Fortunately, Torrillo and four others were found buried alive. He had a fractured skull, broken ribs, a broken arm, crushed spine and heavy internal bleeding.

He was attached to a long spine board and evacuated to a boat on the Hudson River for evacuation. Just as he was boarding the boat debris from the north tower began to fall on him.

He somehow freed himself from the spine board and jumped into the engine room for coverage.

Nearly an hour later he was rescued again and taken to the Jersey City Trauma Center in New Jersey.

Because he was wearing McNamara’s uniform, he was misidentified and declared missing for three days.

Three hundred forty-three firefighters lost their lives that day.

Torrillo told the audience Superman, Spiderman, or any other superhero isn’t real. The only hero to come to life was Billy Blazes who represented the firefighters.

As a hero, Torrillo would meet dignitaries in New York City and he even appeared on the cover of “People” magazine with Donald Trump.

He decided to tour the country and tell people he is proud to be an American and how God spared his life for a good reason — to tell the story of those first responders who died that day.

“Being a first responder is a career most others couldn’t do. It’s the vow where there is no divorce,” he said.

He added that it’s a vow where one may have to lay down their lives.

Torrillo said not to forget the family members of first responders because they also make a huge commitment.

He told the first responders present to give indigent people the respect and honor they deserve.

“Don’t judge anyone,” he said.

Also, he urged first responders to be role models on and off the job because first responders are held to a higher standard.

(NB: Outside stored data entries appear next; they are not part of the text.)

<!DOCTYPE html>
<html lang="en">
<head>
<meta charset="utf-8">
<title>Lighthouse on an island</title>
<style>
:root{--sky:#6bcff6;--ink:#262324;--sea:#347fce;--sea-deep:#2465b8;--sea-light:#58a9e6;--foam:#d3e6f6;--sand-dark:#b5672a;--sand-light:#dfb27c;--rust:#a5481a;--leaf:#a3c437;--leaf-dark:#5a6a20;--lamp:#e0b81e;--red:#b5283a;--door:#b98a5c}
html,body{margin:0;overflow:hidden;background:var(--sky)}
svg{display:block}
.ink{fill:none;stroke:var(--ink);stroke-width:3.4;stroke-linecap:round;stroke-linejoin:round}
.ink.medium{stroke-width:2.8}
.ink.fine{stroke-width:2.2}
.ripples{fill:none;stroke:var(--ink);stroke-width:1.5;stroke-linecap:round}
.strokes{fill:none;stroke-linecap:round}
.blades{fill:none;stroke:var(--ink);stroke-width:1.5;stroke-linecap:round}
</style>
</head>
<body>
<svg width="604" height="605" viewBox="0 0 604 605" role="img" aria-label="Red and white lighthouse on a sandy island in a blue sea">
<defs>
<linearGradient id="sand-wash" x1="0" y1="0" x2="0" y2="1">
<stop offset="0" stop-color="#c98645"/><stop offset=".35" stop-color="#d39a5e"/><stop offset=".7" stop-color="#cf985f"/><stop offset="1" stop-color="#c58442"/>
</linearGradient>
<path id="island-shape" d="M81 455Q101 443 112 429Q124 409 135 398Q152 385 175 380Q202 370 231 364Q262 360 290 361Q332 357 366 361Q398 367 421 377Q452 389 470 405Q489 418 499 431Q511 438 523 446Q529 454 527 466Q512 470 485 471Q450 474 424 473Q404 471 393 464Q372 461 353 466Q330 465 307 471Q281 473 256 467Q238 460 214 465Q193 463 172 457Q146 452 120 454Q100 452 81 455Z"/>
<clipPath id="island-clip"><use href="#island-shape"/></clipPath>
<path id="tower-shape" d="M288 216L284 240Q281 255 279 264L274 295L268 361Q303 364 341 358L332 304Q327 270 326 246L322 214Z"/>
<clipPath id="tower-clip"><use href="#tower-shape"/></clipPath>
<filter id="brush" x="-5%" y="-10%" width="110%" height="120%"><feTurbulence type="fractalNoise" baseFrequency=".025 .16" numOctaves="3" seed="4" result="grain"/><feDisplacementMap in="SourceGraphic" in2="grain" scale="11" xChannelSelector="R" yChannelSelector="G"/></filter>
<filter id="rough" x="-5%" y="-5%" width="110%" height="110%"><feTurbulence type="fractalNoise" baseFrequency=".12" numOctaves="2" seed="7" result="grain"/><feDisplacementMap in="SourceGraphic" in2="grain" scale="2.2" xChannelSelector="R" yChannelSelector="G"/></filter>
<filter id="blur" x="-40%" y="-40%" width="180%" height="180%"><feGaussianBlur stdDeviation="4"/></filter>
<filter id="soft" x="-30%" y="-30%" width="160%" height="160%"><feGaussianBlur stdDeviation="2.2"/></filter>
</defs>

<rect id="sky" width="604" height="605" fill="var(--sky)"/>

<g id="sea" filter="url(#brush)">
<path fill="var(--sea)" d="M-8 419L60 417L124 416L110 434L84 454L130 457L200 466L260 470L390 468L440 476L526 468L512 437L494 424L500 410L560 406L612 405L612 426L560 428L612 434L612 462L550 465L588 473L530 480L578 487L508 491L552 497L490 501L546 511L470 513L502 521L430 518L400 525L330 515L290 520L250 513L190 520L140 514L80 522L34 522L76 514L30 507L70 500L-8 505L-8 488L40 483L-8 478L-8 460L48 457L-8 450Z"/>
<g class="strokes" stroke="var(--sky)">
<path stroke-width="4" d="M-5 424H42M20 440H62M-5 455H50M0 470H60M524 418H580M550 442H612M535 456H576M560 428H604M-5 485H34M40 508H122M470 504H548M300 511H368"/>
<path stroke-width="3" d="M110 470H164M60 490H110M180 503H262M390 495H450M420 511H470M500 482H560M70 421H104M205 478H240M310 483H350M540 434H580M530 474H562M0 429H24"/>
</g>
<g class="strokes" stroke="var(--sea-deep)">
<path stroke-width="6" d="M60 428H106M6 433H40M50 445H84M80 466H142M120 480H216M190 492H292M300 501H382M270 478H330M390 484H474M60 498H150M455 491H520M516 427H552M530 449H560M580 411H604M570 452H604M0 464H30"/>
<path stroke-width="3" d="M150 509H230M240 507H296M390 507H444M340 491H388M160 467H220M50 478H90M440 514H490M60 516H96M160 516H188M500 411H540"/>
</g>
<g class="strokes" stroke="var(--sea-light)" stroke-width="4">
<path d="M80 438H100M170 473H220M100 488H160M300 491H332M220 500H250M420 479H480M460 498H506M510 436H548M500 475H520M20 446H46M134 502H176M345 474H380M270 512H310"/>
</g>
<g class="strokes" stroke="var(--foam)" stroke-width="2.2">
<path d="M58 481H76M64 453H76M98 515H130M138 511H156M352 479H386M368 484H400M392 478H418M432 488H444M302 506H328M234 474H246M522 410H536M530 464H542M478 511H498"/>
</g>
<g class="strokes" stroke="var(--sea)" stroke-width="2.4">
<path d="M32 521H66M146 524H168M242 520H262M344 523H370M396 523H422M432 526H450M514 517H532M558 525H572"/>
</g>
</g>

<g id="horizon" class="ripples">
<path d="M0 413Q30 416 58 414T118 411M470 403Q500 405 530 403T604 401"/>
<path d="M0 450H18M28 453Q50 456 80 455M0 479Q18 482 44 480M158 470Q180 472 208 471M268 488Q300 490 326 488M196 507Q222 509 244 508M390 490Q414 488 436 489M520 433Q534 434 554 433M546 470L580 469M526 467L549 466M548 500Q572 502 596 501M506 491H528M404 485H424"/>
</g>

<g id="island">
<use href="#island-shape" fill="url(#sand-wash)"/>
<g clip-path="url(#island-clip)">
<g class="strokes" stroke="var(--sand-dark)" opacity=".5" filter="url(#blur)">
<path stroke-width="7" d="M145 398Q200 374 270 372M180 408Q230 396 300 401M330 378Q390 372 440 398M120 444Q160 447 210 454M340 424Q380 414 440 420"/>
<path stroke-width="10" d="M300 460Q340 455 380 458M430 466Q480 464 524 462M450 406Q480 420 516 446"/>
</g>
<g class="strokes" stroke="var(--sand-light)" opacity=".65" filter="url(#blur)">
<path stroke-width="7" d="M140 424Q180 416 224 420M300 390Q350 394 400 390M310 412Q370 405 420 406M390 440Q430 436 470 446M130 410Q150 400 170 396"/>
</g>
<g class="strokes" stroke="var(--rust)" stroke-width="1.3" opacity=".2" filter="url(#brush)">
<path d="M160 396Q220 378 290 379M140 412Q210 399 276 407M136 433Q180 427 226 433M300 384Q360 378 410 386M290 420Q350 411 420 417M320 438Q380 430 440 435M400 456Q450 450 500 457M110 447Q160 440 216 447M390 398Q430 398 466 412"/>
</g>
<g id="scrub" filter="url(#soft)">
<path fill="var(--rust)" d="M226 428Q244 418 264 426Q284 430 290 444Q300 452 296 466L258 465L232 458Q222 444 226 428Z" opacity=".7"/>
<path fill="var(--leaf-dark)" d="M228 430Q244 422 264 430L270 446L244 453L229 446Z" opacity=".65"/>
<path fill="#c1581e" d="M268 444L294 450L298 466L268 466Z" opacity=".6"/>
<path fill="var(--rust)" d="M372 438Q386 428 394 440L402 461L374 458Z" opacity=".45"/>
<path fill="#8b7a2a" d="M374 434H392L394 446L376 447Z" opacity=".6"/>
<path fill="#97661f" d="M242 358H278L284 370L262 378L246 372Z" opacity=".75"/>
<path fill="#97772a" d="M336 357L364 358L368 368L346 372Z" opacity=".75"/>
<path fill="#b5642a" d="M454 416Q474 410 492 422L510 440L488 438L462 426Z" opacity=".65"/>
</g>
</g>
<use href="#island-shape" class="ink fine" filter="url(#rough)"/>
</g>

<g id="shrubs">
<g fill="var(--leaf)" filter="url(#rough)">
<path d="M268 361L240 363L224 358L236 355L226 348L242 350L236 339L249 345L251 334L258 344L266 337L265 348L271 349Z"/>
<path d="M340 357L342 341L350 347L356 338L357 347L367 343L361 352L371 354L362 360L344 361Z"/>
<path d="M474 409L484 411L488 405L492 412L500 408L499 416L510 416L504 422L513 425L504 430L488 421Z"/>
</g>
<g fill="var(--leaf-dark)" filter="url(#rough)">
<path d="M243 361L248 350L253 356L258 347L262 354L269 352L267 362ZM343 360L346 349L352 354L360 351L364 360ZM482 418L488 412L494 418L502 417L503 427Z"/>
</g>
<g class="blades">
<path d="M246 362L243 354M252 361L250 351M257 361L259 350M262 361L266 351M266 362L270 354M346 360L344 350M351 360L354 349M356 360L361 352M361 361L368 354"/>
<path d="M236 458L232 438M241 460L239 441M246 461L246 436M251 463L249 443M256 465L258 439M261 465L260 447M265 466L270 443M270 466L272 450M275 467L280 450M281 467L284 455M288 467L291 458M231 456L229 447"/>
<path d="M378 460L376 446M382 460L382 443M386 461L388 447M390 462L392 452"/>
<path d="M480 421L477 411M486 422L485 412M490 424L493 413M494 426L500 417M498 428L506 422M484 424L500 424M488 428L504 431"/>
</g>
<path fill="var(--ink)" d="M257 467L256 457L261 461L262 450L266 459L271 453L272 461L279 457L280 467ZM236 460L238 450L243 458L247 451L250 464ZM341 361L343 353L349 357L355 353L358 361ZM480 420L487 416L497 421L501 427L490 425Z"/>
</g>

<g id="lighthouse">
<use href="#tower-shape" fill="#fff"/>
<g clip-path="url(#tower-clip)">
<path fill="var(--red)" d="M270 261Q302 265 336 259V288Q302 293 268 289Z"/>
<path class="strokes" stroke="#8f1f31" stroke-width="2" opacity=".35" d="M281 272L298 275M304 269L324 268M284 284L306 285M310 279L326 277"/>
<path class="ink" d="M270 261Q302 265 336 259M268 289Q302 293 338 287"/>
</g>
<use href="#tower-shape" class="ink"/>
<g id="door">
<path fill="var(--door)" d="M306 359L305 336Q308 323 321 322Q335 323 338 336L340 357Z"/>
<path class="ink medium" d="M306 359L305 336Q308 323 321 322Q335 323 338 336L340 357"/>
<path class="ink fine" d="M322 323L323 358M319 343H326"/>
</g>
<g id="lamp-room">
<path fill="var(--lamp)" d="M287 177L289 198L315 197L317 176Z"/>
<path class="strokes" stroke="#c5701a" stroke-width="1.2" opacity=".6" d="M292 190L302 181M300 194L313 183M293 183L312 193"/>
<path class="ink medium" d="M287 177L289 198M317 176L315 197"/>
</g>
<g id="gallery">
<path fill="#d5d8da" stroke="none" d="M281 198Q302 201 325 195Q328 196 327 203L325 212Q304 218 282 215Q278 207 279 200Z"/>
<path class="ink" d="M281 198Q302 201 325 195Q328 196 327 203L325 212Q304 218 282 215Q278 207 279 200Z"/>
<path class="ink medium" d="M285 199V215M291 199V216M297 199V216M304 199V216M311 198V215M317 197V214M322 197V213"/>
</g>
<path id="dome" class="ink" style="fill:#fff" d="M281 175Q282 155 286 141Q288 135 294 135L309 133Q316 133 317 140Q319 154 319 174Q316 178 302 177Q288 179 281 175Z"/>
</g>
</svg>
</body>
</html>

Lastly, train as much and as hard as possible and focus on the basics.

“Never give up on life,” Torrillo said.

David Ball: 409-721-2427